**WHAT YOU WILL DO**. From the entries below, copy exactly the lines from the one that contains "341L667 336Q675 345" through the one that contains "85Q635 91 628", both included, and only those.

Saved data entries
- Opening Delimiter -

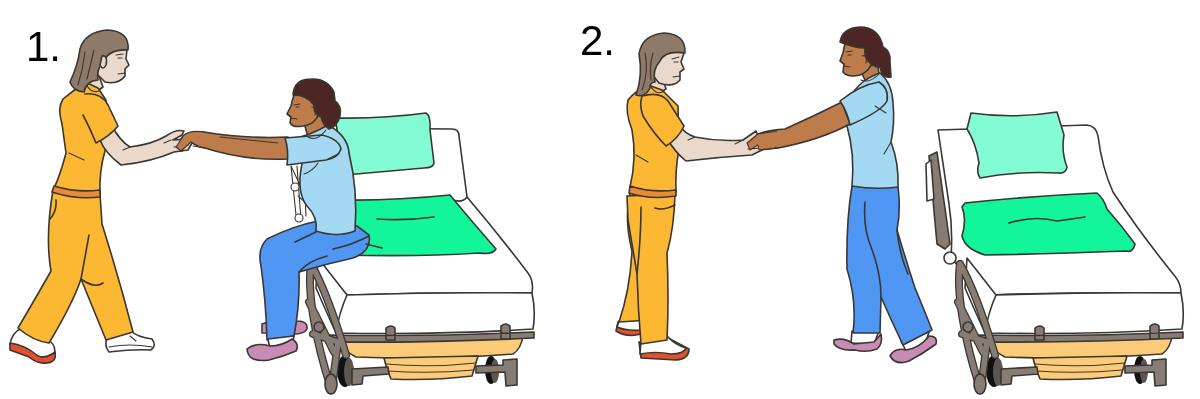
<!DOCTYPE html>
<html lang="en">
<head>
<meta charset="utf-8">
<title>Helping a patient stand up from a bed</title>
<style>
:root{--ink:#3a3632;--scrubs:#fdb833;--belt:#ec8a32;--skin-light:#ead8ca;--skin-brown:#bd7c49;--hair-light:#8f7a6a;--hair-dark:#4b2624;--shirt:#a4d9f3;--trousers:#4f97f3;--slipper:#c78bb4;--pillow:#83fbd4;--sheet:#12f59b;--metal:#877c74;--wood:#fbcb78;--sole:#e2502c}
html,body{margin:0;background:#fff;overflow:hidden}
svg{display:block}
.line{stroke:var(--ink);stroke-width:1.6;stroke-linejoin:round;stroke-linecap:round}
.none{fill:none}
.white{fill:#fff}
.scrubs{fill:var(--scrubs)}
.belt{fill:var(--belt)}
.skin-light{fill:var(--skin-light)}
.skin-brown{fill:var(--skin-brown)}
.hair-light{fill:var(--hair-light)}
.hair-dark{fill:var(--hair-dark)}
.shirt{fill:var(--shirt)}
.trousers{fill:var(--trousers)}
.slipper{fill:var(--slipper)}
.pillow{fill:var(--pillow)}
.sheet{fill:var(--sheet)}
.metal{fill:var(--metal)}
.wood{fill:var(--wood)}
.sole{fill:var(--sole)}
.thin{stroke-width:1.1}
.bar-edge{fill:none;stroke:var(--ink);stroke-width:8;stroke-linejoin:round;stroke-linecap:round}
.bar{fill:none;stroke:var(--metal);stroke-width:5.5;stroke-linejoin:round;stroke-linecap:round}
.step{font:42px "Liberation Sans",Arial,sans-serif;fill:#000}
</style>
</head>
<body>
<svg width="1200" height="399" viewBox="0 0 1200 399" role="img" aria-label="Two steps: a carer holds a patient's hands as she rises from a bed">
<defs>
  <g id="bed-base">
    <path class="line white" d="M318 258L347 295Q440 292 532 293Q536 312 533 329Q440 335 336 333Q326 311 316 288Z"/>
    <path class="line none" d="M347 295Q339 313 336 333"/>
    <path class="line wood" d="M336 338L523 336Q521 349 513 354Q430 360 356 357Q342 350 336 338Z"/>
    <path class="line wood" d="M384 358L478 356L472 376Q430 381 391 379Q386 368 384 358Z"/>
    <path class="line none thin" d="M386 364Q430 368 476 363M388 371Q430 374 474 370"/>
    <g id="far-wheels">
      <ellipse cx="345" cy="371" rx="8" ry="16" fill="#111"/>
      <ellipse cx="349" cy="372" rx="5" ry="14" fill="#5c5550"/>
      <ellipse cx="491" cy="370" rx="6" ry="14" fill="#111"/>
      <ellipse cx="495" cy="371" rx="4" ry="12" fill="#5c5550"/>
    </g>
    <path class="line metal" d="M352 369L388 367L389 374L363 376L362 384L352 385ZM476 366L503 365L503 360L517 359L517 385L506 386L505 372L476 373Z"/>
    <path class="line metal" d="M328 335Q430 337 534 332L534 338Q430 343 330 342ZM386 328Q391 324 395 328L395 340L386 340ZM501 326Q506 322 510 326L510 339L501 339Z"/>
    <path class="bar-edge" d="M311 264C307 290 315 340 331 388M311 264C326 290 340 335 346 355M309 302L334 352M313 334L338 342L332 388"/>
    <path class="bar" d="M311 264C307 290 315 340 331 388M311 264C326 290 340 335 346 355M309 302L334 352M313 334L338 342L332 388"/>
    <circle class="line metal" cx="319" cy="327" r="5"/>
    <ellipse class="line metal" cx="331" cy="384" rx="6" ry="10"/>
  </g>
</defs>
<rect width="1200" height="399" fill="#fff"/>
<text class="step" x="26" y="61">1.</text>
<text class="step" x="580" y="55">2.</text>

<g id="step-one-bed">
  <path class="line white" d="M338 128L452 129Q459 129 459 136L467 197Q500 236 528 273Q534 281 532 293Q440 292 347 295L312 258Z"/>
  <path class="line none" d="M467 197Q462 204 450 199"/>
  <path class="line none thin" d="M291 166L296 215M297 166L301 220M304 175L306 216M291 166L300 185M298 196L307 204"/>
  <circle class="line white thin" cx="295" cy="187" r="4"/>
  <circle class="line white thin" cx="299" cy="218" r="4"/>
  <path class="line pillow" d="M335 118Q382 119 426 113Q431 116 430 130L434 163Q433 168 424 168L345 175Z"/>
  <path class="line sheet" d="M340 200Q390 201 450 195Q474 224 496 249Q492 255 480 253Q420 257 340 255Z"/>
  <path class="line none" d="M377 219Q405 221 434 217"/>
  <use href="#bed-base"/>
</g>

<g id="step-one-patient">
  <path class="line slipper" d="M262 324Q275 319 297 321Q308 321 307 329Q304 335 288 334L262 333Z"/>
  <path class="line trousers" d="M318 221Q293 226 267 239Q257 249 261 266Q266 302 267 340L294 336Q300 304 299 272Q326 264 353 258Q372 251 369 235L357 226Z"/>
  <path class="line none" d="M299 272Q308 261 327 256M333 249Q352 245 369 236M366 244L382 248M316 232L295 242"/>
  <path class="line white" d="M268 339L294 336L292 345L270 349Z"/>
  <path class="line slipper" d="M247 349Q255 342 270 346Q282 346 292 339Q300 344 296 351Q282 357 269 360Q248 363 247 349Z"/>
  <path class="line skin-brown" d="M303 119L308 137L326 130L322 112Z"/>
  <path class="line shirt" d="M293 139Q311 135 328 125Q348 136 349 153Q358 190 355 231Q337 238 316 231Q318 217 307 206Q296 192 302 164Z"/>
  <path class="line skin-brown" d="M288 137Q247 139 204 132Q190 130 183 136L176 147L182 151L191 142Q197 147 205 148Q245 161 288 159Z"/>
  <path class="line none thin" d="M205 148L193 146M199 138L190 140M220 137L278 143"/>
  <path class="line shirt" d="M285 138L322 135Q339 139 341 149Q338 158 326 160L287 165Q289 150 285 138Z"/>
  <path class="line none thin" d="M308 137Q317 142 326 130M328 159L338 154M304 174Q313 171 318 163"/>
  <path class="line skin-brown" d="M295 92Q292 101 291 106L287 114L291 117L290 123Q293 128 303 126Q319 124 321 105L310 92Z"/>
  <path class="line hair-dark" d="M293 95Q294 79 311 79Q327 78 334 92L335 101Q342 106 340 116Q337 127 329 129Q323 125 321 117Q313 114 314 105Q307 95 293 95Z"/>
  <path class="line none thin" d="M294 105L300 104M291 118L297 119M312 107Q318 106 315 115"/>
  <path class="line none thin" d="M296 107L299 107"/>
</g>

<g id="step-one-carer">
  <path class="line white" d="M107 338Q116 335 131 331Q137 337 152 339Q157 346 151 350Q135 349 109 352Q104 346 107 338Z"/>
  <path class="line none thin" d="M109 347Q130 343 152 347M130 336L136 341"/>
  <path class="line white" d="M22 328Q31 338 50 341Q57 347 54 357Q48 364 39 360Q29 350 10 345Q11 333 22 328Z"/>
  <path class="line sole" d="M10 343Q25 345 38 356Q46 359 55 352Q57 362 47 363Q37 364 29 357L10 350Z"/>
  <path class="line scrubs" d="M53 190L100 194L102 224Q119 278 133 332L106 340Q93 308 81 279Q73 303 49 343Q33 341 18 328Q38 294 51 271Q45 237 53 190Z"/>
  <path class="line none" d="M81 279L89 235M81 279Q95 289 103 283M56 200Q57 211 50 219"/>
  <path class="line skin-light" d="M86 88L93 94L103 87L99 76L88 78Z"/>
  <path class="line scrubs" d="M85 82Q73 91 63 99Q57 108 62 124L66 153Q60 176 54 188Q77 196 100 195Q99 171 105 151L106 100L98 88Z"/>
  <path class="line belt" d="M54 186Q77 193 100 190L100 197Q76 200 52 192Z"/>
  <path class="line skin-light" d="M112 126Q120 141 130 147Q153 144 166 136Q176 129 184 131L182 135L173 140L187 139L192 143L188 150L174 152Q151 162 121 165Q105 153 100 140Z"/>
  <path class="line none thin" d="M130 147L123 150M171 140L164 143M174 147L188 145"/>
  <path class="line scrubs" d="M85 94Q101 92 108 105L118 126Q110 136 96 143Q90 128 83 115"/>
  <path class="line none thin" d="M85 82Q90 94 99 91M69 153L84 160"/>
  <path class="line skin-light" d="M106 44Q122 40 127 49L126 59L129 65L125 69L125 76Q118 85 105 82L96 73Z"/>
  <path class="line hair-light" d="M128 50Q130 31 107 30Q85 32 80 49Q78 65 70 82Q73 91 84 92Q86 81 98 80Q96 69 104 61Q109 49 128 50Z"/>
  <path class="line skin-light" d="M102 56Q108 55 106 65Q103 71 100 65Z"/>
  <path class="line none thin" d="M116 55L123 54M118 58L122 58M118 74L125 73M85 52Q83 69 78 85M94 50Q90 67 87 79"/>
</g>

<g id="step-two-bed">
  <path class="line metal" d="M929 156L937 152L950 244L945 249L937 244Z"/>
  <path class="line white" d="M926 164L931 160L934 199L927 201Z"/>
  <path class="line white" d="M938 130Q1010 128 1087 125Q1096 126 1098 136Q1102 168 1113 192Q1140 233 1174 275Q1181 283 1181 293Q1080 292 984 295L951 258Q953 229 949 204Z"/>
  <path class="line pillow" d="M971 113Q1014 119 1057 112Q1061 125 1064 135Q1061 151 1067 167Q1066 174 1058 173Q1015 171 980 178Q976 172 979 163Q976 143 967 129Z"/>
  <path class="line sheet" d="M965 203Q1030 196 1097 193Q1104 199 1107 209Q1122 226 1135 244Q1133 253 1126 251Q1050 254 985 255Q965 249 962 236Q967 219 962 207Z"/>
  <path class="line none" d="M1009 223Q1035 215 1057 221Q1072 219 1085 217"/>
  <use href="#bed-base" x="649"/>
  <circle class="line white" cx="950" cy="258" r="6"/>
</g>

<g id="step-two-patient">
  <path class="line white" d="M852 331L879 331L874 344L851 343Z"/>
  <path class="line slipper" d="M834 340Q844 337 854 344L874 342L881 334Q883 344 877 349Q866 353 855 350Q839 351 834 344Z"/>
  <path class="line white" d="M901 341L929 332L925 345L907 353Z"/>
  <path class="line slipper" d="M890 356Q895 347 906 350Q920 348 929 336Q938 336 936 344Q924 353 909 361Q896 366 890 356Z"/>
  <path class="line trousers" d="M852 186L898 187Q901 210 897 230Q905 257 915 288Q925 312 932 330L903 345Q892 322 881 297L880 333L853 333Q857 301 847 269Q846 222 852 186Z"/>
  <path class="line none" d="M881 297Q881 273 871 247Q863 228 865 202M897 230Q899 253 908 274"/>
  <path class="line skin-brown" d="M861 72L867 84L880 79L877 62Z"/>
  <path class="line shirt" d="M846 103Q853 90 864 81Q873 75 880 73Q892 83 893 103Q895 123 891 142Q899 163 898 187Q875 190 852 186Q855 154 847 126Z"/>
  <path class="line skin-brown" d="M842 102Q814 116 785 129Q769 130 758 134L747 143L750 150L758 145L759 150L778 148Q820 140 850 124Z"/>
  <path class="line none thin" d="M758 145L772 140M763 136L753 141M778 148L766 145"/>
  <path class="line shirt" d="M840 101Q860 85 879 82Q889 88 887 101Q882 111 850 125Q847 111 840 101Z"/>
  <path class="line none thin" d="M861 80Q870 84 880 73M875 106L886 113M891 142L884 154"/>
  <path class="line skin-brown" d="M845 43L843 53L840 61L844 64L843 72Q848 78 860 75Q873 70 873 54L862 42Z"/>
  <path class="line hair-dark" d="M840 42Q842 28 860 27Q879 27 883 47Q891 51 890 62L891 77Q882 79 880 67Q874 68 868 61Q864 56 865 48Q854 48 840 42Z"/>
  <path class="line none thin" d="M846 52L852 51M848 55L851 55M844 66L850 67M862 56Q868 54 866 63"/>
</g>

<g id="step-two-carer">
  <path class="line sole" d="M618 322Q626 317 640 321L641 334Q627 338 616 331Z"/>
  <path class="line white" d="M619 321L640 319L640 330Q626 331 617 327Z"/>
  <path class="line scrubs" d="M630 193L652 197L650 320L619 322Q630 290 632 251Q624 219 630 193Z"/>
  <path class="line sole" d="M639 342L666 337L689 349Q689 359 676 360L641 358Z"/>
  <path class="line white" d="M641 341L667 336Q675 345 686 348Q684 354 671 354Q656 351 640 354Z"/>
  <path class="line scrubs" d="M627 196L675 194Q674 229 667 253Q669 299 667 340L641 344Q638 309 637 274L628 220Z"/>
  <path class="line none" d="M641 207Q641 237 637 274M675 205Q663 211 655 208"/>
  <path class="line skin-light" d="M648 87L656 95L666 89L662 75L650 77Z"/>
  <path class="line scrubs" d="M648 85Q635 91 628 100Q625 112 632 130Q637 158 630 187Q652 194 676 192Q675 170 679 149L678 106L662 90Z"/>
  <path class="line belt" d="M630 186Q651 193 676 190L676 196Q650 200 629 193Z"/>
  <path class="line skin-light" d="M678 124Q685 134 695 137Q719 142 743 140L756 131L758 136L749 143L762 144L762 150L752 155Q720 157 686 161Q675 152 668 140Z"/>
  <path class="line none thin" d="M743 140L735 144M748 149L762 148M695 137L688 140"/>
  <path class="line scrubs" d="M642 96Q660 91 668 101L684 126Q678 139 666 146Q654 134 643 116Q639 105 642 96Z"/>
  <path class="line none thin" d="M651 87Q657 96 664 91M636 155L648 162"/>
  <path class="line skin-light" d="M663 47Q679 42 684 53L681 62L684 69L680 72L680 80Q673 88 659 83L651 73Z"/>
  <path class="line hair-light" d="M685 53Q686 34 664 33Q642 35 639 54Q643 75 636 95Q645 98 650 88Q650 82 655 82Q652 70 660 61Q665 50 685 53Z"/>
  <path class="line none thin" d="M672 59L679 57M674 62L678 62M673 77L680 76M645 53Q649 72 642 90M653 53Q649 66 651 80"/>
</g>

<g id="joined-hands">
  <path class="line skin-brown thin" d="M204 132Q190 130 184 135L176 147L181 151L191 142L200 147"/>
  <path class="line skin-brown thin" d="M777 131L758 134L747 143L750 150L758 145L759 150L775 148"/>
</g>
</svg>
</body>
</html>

- Closing Delimiter -

**WRITTEN RESPONSE**.
  <path class="line white" d="M641 341L667 336Q675 345 686 348Q684 354 671 354Q656 351 640 354Z"/>
  <path class="line scrubs" d="M627 196L675 194Q674 229 667 253Q669 299 667 340L641 344Q638 309 637 274L628 220Z"/>
  <path class="line none" d="M641 207Q641 237 637 274M675 205Q663 211 655 208"/>
  <path class="line skin-light" d="M648 87L656 95L666 89L662 75L650 77Z"/>
  <path class="line scrubs" d="M648 85Q635 91 628 100Q625 112 632 130Q637 158 630 187Q652 194 676 192Q675 170 679 149L678 106L662 90Z"/>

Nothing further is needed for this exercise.